The construction of the bridge began in 1929 and was completed in 1933. It was designed by architect Vlastimil Hofman and engineer František Mencl. This is already a reinforced iron concrete bridge.
It measures 310 meters and is 21 meters wide. It has 5 concrete pillars, lined with granite blocks, and 6 parabolic arcs. The bridge was put into operation in two stages. First, only its middle part was used for trams and two years later the rest started to be used by cars. The tracks were later removed.
The simple artistic decoration of the bridge signifies that the purpose of the bridge is mainly the transport function. The surface of the outer area is of plaster of artificial stone, while concrete railings and lighting poles have glazed patio surface.
On both bridge-heads there are pylons with decorative fountains and obelisks. The bridge was named after Czech writer Alois Jirásek, who, in the years 1903 to 1930, lived in the house No. 1775 in today's Jiráskovo Square.

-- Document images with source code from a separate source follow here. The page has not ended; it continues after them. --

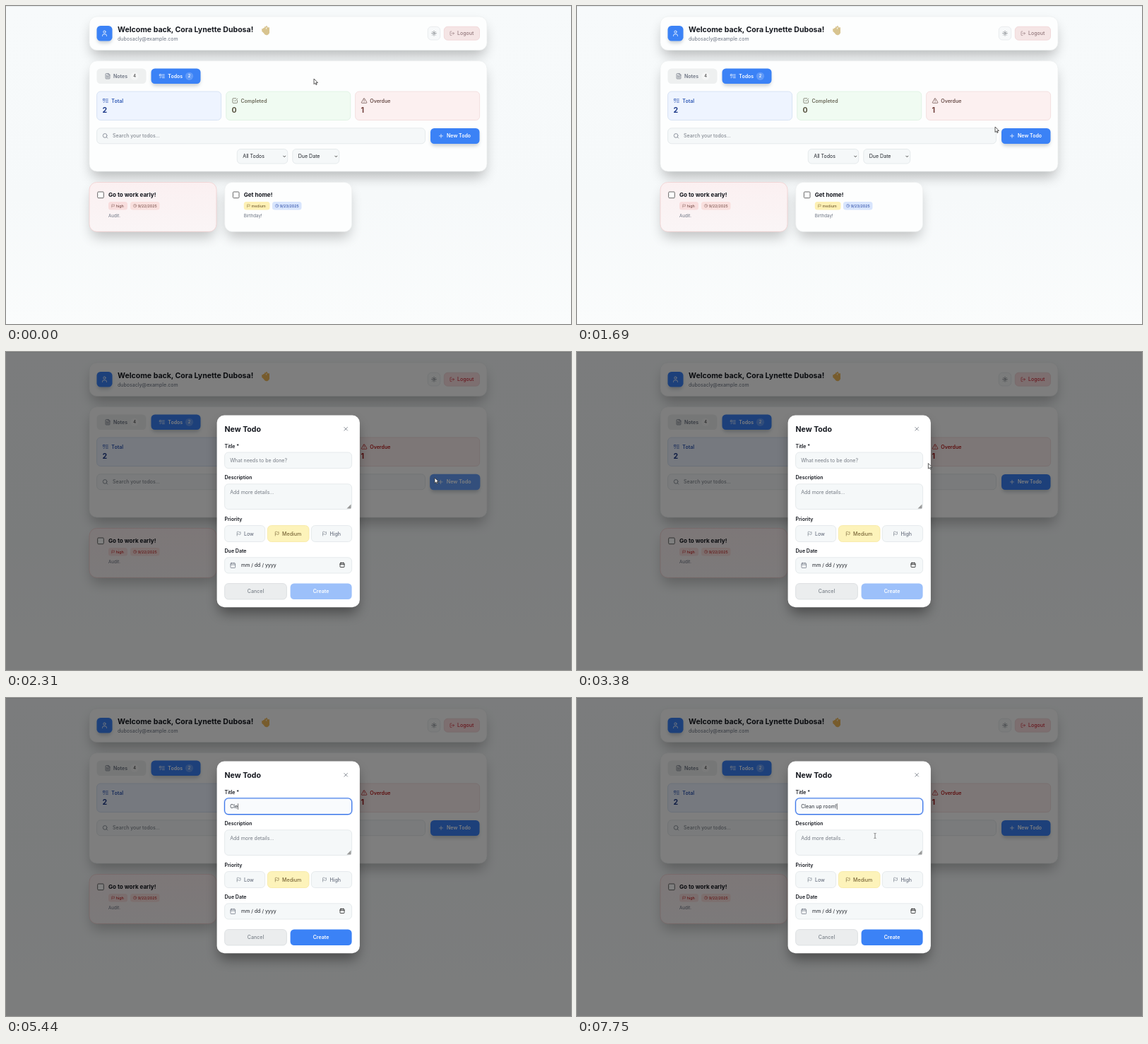
An HTML page for the animation above (8 s loop, 800 by 450 pixels).

```html
<!DOCTYPE html>
<html lang="en">
<head>
<meta charset="utf-8">
<title>Todo dashboard</title>
<style>
  html, body { margin: 0; width: 100%; height: 100%; overflow: hidden; }
  svg { display: block; width: 100vw; height: 100vh; font-family: Inter, sans-serif; }
  #stage {
    --logout: #92777b; --logoutBg: #f5e5e5; --overdue: #6b4f4b; --overdueNum: #703f3b;
    --high: #7d5550; --hand: #d8c48f;
  }
  #stage.open {
    --logout: #d02f3c; --logoutBg: #fbdfe1; --overdue: #b91c1c; --overdueNum: #a01818;
    --high: #c02424; --hand: #f0b95a;
  }
</style>
</head>
<body>
<svg id="stage" viewBox="0 0 800 450">
  <defs>
    <linearGradient id="sky" x2="0" y2="1">
      <stop stop-color="#f7fafb"/><stop offset=".6" stop-color="#f6f9fa"/><stop offset="1" stop-color="#fafcfc"/>
    </linearGradient>
    <linearGradient id="blush" x2="0" y2="1">
      <stop stop-color="#fbf0f1"/><stop offset="1" stop-color="#faf5f6"/>
    </linearGradient>
    <filter id="soft" x="-30%" y="-80%" width="160%" height="260%"><feGaussianBlur stdDeviation="9"/></filter>
    <filter id="tight" x="-30%" y="-80%" width="160%" height="260%"><feGaussianBlur stdDeviation="2.5"/></filter>
  </defs>
  <g id="page"></g>
  <g id="dialog">
    <rect width="800" height="450" opacity=".5"/>
    <g id="form"></g>
  </g>
  <path id="arrow" d="M0 0V7.6L1.8 6L3 8.6L4.2 8L3.1 5.5H5.4Z" fill="#fff" stroke="#333" stroke-width=".8" stroke-linejoin="round"/>
  <path id="beam" d="M-1.6 -3.6Q0 -3.6 0 -2.8Q0 -3.6 1.6 -3.6M0 -2.8V2.8M-1.6 3.6Q0 3.6 0 2.8Q0 3.6 1.6 3.6" fill="none" stroke="#555" stroke-width=".7"/>
</svg>
<script>
const $ = id => document.getElementById(id);

const ICONS = {
  user: 'M19 21v-2a4 4 0 0 0-4-4H9a4 4 0 0 0-4 4v2M16 7a4 4 0 1 1-8 0a4 4 0 0 1 8 0',
  file: 'M15 2H6a2 2 0 0 0-2 2v16a2 2 0 0 0 2 2h12a2 2 0 0 0 2-2V7ZM14 2v6h6M8 9h2M8 13h8M8 17h8',
  list: 'M3 5h6v6H3ZM3 17l2 2 4-4M13 6h8M13 12h8M13 18h8',
  check: 'M21 11v8a2 2 0 0 1-2 2H5a2 2 0 0 1-2-2V5a2 2 0 0 1 2-2h11M9 11l3 3L22 4',
  alert: 'M10.3 4L2 18a2 2 0 0 0 1.7 3h16.6A2 2 0 0 0 22 18L13.7 4a2 2 0 0 0-3.4 0ZM12 9v4M12 17v.1',
  search: 'M19 11a8 8 0 1 1-16 0a8 8 0 0 1 16 0M21 21l-4.3-4.3',
  plus: 'M5 12h14M12 5v14',
  close: 'M18 6L6 18M6 6l12 12',
  flag: 'M4 22V4c3-2 5-2 8 0s5 2 8 0v11c-3 2-5 2-8 0s-5-2-8 0',
  clock: 'M22 12a10 10 0 1 1-20 0a10 10 0 0 1 20 0M12 6v6l4 2',
  calendar: 'M5 4h14a2 2 0 0 1 2 2v14a2 2 0 0 1-2 2H5a2 2 0 0 1-2-2V6a2 2 0 0 1 2-2ZM3 10h18M8 2v4M16 2v4',
  logout: 'M9 21H5a2 2 0 0 1-2-2V5a2 2 0 0 1 2-2h4M16 17l5-5-5-5M21 12H9',
  sun: 'M16 12a4 4 0 1 1-8 0a4 4 0 0 1 8 0M12 2v2M12 20v2M5 5l1.4 1.4M17.6 17.6L19 19M2 12h2M20 12h2M6.4 17.6L5 19M19 5l-1.4 1.4',
  chevron: 'M5 9l7 7 7-7'
};

// Boxes are given by their left, top, right and bottom edges; text and icons by their vertical centre.
const box = (x, y, x2, y2, r, fill, stroke = 'none', extra = '') =>
  `<rect x="${x}" y="${y}" width="${x2 - x}" height="${y2 - y}" rx="${r}" fill="${fill}" stroke="${stroke}" stroke-width=".7" ${extra}/>`;
const text = (x, cy, str, fill, size = 7.04, weight = 400, extra = '') =>
  `<text x="${x}" y="${cy + size * .36}" font-size="${size}" font-weight="${weight}" fill="${fill}" ${extra}>${str}</text>`;
const middle = 'text-anchor="middle"';
const icon = (name, cx, cy, size, color, width = 2) =>
  `<path d="${ICONS[name]}" transform="translate(${cx - size / 2} ${cy - size / 2}) scale(${size / 24})" fill="none"
    stroke="${color}" stroke-width="${width}" stroke-linecap="round" stroke-linejoin="round"/>`;
const card = (x, y, x2, y2, fill = '#fdfefe', stroke = '#eceff0', shade = .25) =>
  box(x + 3, y + 12, x2 - 3, y2 + 8, 9, '#000', 'none', `opacity="${shade}" filter="url(#soft)"`) +
  box(x, y, x2, y2, 10.5, fill, stroke);
const glow = (x, y, x2, y2) =>
  box(x + 1, y + 3, x2 - 1, y2 + 3, 5, '#345', 'none', 'opacity=".25" filter="url(#tight)"');

const INK = '#15181f', GREY = '#6b7280', BLUE = '#3b82f6', FIELD = '#f5f8f9', EDGE = '#dde2e5';

const stat = (x, fill, edge, name, label, value, color, numColor) =>
  box(x, 121, x + 176, 161.5, 5.3, fill, edge) + icon(name, x + 12.5, 134, 8.8, color) +
  text(x + 20.7, 134, label, color, 7.04, 600) + text(x + 7.8, 147.2, value, numColor, 10.56, 700);

const select = (x, x2, label) =>
  box(x, 202.5, x2, 223, 5, FIELD, EDGE) + text(x + 8, 212.8, label, '#20242b') +
  icon('chevron', x2 - 4.5, 212.8, 5, '#222', 4);

const badge = (x, x2, name, label, fill, color) =>
  box(x, 277, x2, 288.5, 3.5, fill) + icon(name, x + 6.6, 282.7, 5.3, color) +
  text(x + 10.8, 282.7, label, color, 5.28, 500);

const todo = (x, title, note) =>
  box(x + 11.7, 263, x + 20.3, 271.7, 1.2, '#fff', '#666', 'style="stroke-width:1"') +
  text(x + 27, 267, title, INK, 8.1, 700) + text(x + 27, 297, note, GREY, 6.16);

$('page').innerHTML =
  box(0, 0, 800, 450, 0, 'url(#sky)') + box(0, 0, 800, .8, 0, '#dfe4e7') +
  card(118, 15, 681, 62.5) + glow(128.5, 28, 150.5, 49.5) + box(128.5, 28, 150.5, 49.5, 5.3, BLUE) +
  icon('user', 139.5, 38.7, 10, '#fff') +
  text(158, 33.5, 'Welcome back, Cora Lynette Dubosa!', INK, 10.56, 700) +
  text(158, 46, 'dubosacly@example.com', GREY) +
  `<path transform="translate(361 28)" d="M2 5l4 3V2M4 4l4 4M8 1l2 5M11 3v5a3 3 0 0 1-6 2L2 7" fill="var(--hand)" stroke="var(--hand)" stroke-width="2" stroke-linecap="round" stroke-linejoin="round"/>` +
  box(597.3, 29.3, 614.7, 48, 5, '#f7f9fa', '#e3e6e9') + icon('sun', 606, 38.7, 8, '#555b63') +
  box(620.3, 29.2, 670.5, 48.2, 5, 'var(--logoutBg)', '#eccfd0') +
  icon('logout', 631.7, 38.8, 7.4, 'var(--logout)') + text(639, 38.8, 'Logout', 'var(--logout)', 7.04, 500) +

  card(118, 77.8, 681, 234) +
  box(128.5, 88.5, 198.5, 110, 5.3, '#eef0f0') + icon('file', 144, 99.3, 8.8, GREY) +
  text(152, 99.3, 'Notes', GREY, 7.04, 600) + '<circle cx="182" cy="99.3" r="5.5" fill="#f5f6f6"/>' +
  text(182, 99.3, '4', '#555', 5.6, 600, middle) +
  glow(205.5, 88.5, 275.5, 110) + box(205.5, 88.5, 275.5, 110, 5.3, BLUE) + icon('list', 221, 99.3, 8.8, '#fff') +
  text(229.3, 99.3, 'Todos', '#fff', 7.04, 600) + '<circle cx="259.5" cy="99.3" r="5.6" fill="#629bf8"/>' +
  text(259.5, 99.3, '2', '#fff', 5.6, 600, middle) +
  stat(128.6, '#eef4ff', '#ccdaf0', 'list', 'Total', 2, '#2c56b4', '#1e3a8a') +
  stat(311.7, '#f0fbf2', '#d8efdd', 'check', 'Completed', 0, '#6a6858', '#585341') +
  stat(494.6, '#fcf0f0', '#f0d6d6', 'alert', 'Overdue', 1, 'var(--overdue)', 'var(--overdueNum)') +
  box(128.6, 172.8, 593.5, 194.8, 5.3, FIELD, EDGE) + icon('search', 140.5, 183.8, 8.6, GREY) +
  text(151, 183.8, 'Search your todos...', '#757b84') +
  '<g id="newTodo">' + glow(601, 173, 670.5, 195) + box(601, 173, 670.5, 195, 5.3, BLUE, 'none', 'id="newTodoFill"') +
  icon('plus', 616, 183.9, 8.6, '#fff') + text(624, 183.9, 'New Todo', '#fff', 7.04, 600) + '</g>' +
  select(327.3, 398.7, 'All Todos') + select(405.8, 471.8, 'Due Date') +

  card(118, 249.5, 298, 319.3, 'url(#blush)', '#f3cccc', .22) + todo(118, 'Go to work early!', 'Audit.') +
  badge(145, 172, 'flag', 'high', '#f8dddd', 'var(--high)') +
  badge(176, 217.5, 'clock', '9/22/2025', '#f9e0de', 'var(--high)') +
  card(309.7, 249.5, 489.7, 319.3, '#fdfefe', '#eceff0', .22) + todo(309.7, 'Get home!', 'Birthday!') +
  badge(336.8, 373.5, 'flag', 'medium', '#fdf0b4', '#7a6538') +
  badge(377, 418.5, 'clock', '9/23/2025', '#d8e5fd', '#2f4fa8');

const label = (cy, str) => text(309.5, cy, str, INK, 7.04, 600);
const field = (y, y2, extra) => box(309.6, y, 489.6, y2, 5.3, FIELD, EDGE, extra);
const priority = (x, x2, flagX, name, fill, edge, color) =>
  box(x, 245.6, x2, 268.5, 5.3, fill, edge) + icon('flag', flagX, 257, 7.2, color) +
  text(flagX + 7.4, 257, name, color, 7.04, 500);

$('form').innerHTML =
  card(298.6, 89.6, 500.9, 361.2, '#fff', 'none', .4) +
  text(309.5, 109, 'New Todo', INK, 10.56, 700) + icon('close', 481.2, 108.8, 9.2, '#666d78') +
  label(133, 'Title *') + field(142, 164.6) +
  `<g id="focus">${box(308.8, 141.2, 490.4, 165.4, 6, 'none', '#b9d2fb', 'style="stroke-width:1"')}
    ${box(309.6, 142, 489.6, 164.6, 5.3, '#f9fbfd', '#3b74e8', 'style="stroke-width:1.1"')}</g>` +
  text(317.2, 153.5, '', INK, 7.04, 400, 'id="titleText" xml:space="preserve"') +
  '<rect id="caret" y="149.3" width=".6" height="8.6" fill="#222"/>' +
  label(177.5, 'Description') + field(186.8, 222.5) + text(317.2, 198, 'Add more details...', '#757b84') +
  '<path d="M488.5 215.5v6h-6z" fill="#999"/>' +
  label(236.5, 'Priority') +
  priority(309.6, 366.6, 329.6, 'Low', FIELD, EDGE, GREY) +
  priority(370.4, 429, 383.7, 'Medium', '#fdf3ba', '#f6e69a', '#796638') +
  priority(432.4, 489.6, 451, 'High', FIELD, EDGE, GREY) +
  label(281.5, 'Due Date') + field(290.8, 313) + icon('calendar', 321.3, 301.8, 8.8, GREY) +
  text(333, 301.8, 'mm / dd / yyyy', '#20242b') + icon('calendar', 476, 301.2, 8, '#222', 2.4) +
  box(309.6, 327.6, 397.4, 350, 5.3, '#ebedee', '#d5d9dc') + text(353.5, 338.8, 'Cancel', '#7a8089', 7.04, 500, middle) +
  box(402.6, 327.4, 489.6, 350, 5.3, BLUE, 'none', 'id="create"') +
  text(446, 338.8, 'Create', '#fff', 7.04, 600, middle);

const LOOP = 8000, OPEN = 2310, FOCUS = 3800;
const TITLE = 'Clean up room!';
const KEYS = [4690, 5060, 5430, 5560, 5690, 5810, 5940, 6060, 6250, 6375, 6560, 6750, 7000, 7280];
const POINTER = [[0, 436, 103], [880, 436, 103], [1690, 592, 171], [2190, 607, 178], [2870, 607, 178],
  [3690, 446, 148], [7060, 446, 148], [7700, 422, 195]];

const ramp = (t, from, to) => Math.min(1, Math.max(0, (t - from) / (to - from)));
const ease = k => k * k * (3 - 2 * k);

function pointerAt(t) {
  let [, x, y] = POINTER[0];
  for (let i = 1; i < POINTER.length; i++) {
    const [from, x0, y0] = POINTER[i - 1], [to, x1, y1] = POINTER[i];
    if (t < from) break;
    const k = ease(ramp(t, from, to));
    x = x0 + (x1 - x0) * k;
    y = y0 + (y1 - y0) * k;
  }
  return [x, y];
}

const show = (id, on) => $(id).setAttribute('visibility', on ? 'visible' : 'hidden');

function draw(t) {
  const open = t >= OPEN;
  $('stage').classList.toggle('open', open);
  $('dialog').style.display = open ? '' : 'none';

  const hover = ramp(t, 1800, 1950) * (1 - ramp(t, 2330, 2560));
  $('newTodo').setAttribute('transform', `translate(635.7 184) scale(${1 + .025 * hover}) translate(-635.7 -184)`);
  $('newTodoFill').setAttribute('fill', `rgb(${59 + 43 * hover},${130 + 30 * hover},${246 + 4 * hover})`);

  const typed = KEYS.filter(k => k <= t).length;
  const title = $('titleText');
  title.textContent = typed ? TITLE.slice(0, typed) : 'What needs to be done?';
  title.setAttribute('fill', typed ? '#262b33' : '#757b84');
  $('create').setAttribute('fill-opacity', .5 + .5 * ramp(t, KEYS[0], KEYS[0] + 150));

  const focused = t >= FOCUS;
  const blinkFrom = typed ? KEYS[typed - 1] : FOCUS;
  $('focus').style.opacity = ramp(t, FOCUS, FOCUS + 150);
  $('caret').setAttribute('x', 317.2 + (typed && open ? title.getComputedTextLength() : 0));
  $('caret').style.display = focused && (t - blinkFrom) % 1000 < 500 ? '' : 'none';

  const [x, y] = pointerAt(t);
  const overField = open && x < 489;
  const hidden = t >= KEYS[0] && t < 7060;
  for (const id of ['arrow', 'beam']) $(id).setAttribute('transform', `translate(${x} ${y})`);
  show('arrow', !overField && !hidden);
  show('beam', overField && !hidden);
}

const start = performance.now();
function tick() {
  draw((performance.now() - start) % LOOP);
  requestAnimationFrame(tick);
}
tick();
</script>
</body>
</html>
```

You can view Jirasek Bridge during some of our longer cruises. For more information on where our boats and steamers sail, see here.